Heat two teaspoons of ghee or oil or butter in a pan. Add the sliced onion and sauté until it turns golden. Then add the crushed ginger-garlic or ginger-garlic paste and chopped green chilli and sauté for a further 30-40 seconds. Make sure the garlic does not become dark brown.
Add the chopped tomato and sauté until it turns soft.
Add the turmeric and the red chilli powder and mix them in well.
Then, from the pressure cook, add the cooked lentils and chickpeas to the pan and mix in well.
Add 250ml / 8¾ fluid ounces / 1 cup of water or a little more if necessary, mix it in well, then add salt to taste.
Continue cooking for about 5-6 minutes to get a good consistency, regularly giving it a good stir and making sure nothing catches on the bottom of the pan.
Remove from the heat and transfer to a large serving bowl.
In a separate pan, prepare the tempering by heating the two teaspoons of ghee.
Add the cumin seeds and allow them to sizzle for a moment. Then add the chopped garlic, dry red chillies, and asafoetida and mix well in, allowing the garlic to turn light brown.
Remove from the heat and pour the tempering into the serving bowl with the lentils and chickpeas so that it sits like an island in the middle. Garnish with the chopped coriander leaves and serve with steamed rice.

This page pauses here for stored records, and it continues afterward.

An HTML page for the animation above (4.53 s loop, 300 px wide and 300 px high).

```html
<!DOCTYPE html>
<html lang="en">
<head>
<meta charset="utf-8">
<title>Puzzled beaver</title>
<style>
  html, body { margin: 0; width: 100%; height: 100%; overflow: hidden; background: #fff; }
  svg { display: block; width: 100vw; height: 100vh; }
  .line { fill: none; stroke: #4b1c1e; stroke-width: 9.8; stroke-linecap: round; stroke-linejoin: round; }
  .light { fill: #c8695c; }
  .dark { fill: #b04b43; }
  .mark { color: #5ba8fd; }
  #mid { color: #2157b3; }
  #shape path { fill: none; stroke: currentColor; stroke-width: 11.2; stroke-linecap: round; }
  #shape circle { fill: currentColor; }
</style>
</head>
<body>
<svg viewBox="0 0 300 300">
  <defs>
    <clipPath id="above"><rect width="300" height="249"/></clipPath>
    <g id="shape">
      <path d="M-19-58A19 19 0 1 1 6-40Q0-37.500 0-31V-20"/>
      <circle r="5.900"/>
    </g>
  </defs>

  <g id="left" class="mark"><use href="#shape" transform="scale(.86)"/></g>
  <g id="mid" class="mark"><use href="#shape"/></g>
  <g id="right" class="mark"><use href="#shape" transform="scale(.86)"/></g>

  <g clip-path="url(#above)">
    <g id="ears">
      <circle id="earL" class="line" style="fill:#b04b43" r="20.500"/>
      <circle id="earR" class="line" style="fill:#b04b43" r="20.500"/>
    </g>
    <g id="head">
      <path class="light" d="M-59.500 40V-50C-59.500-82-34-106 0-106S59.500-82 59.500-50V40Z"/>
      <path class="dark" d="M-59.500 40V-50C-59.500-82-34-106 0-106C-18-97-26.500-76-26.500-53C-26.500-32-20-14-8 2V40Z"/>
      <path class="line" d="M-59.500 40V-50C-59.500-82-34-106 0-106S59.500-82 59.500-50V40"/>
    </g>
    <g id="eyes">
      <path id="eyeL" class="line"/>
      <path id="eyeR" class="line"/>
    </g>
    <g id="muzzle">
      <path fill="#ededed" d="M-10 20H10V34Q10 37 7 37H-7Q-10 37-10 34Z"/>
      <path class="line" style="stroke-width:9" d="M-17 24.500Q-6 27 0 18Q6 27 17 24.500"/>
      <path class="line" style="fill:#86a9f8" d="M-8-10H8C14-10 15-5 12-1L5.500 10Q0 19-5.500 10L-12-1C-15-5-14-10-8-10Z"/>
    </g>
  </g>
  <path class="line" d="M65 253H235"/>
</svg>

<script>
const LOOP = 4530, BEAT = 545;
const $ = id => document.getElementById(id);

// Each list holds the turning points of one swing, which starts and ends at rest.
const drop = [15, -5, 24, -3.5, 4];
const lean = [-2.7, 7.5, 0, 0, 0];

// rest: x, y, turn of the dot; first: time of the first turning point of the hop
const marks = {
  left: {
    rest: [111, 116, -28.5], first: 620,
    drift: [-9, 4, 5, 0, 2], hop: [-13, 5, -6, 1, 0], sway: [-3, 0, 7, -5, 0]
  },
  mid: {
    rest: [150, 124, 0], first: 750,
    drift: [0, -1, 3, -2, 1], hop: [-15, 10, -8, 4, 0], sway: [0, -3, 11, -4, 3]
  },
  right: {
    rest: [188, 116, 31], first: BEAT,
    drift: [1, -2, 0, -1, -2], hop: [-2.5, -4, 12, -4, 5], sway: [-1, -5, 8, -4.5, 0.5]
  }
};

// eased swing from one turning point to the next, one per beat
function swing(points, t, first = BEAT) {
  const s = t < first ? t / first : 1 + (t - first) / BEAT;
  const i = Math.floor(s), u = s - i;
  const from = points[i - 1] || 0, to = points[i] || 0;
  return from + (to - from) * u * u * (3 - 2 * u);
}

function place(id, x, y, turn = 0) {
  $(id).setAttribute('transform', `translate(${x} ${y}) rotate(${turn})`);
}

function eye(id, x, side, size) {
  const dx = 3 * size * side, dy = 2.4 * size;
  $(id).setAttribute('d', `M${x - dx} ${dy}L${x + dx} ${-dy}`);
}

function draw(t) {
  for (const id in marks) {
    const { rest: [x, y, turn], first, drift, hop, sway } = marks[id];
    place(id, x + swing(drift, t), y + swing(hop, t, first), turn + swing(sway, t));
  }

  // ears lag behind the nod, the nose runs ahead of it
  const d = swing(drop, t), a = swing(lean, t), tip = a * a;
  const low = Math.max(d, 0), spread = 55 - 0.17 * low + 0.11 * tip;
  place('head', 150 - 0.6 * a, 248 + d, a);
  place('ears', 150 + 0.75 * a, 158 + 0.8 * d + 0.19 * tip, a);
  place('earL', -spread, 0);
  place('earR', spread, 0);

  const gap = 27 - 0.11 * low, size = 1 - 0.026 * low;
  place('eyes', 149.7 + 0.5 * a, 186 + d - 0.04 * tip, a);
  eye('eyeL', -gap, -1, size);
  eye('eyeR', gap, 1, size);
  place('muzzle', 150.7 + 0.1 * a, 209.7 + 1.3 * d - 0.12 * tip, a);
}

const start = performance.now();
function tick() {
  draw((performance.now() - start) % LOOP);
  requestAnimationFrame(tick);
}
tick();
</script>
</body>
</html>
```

You can substitute either of the lentils with other types of lentil, but keep to the same quantities. You can also cook the lentils and chickpeas in a saucepan but please check packet instructions for this.
The pigeon pea (Cajanus cajan) has been grown in India for at least 3,500 years and is one of the most common food grains in Asia, Africa, and South America. It is a beige coloured lentil with a yellow inside with a distinctive nutty flavour. It is known by a variety of names in different regions, toor dal being the Marathi and Hindi word, while in Jamaica and he Congo it is the gungo pea while in the Philippines it is kadyos.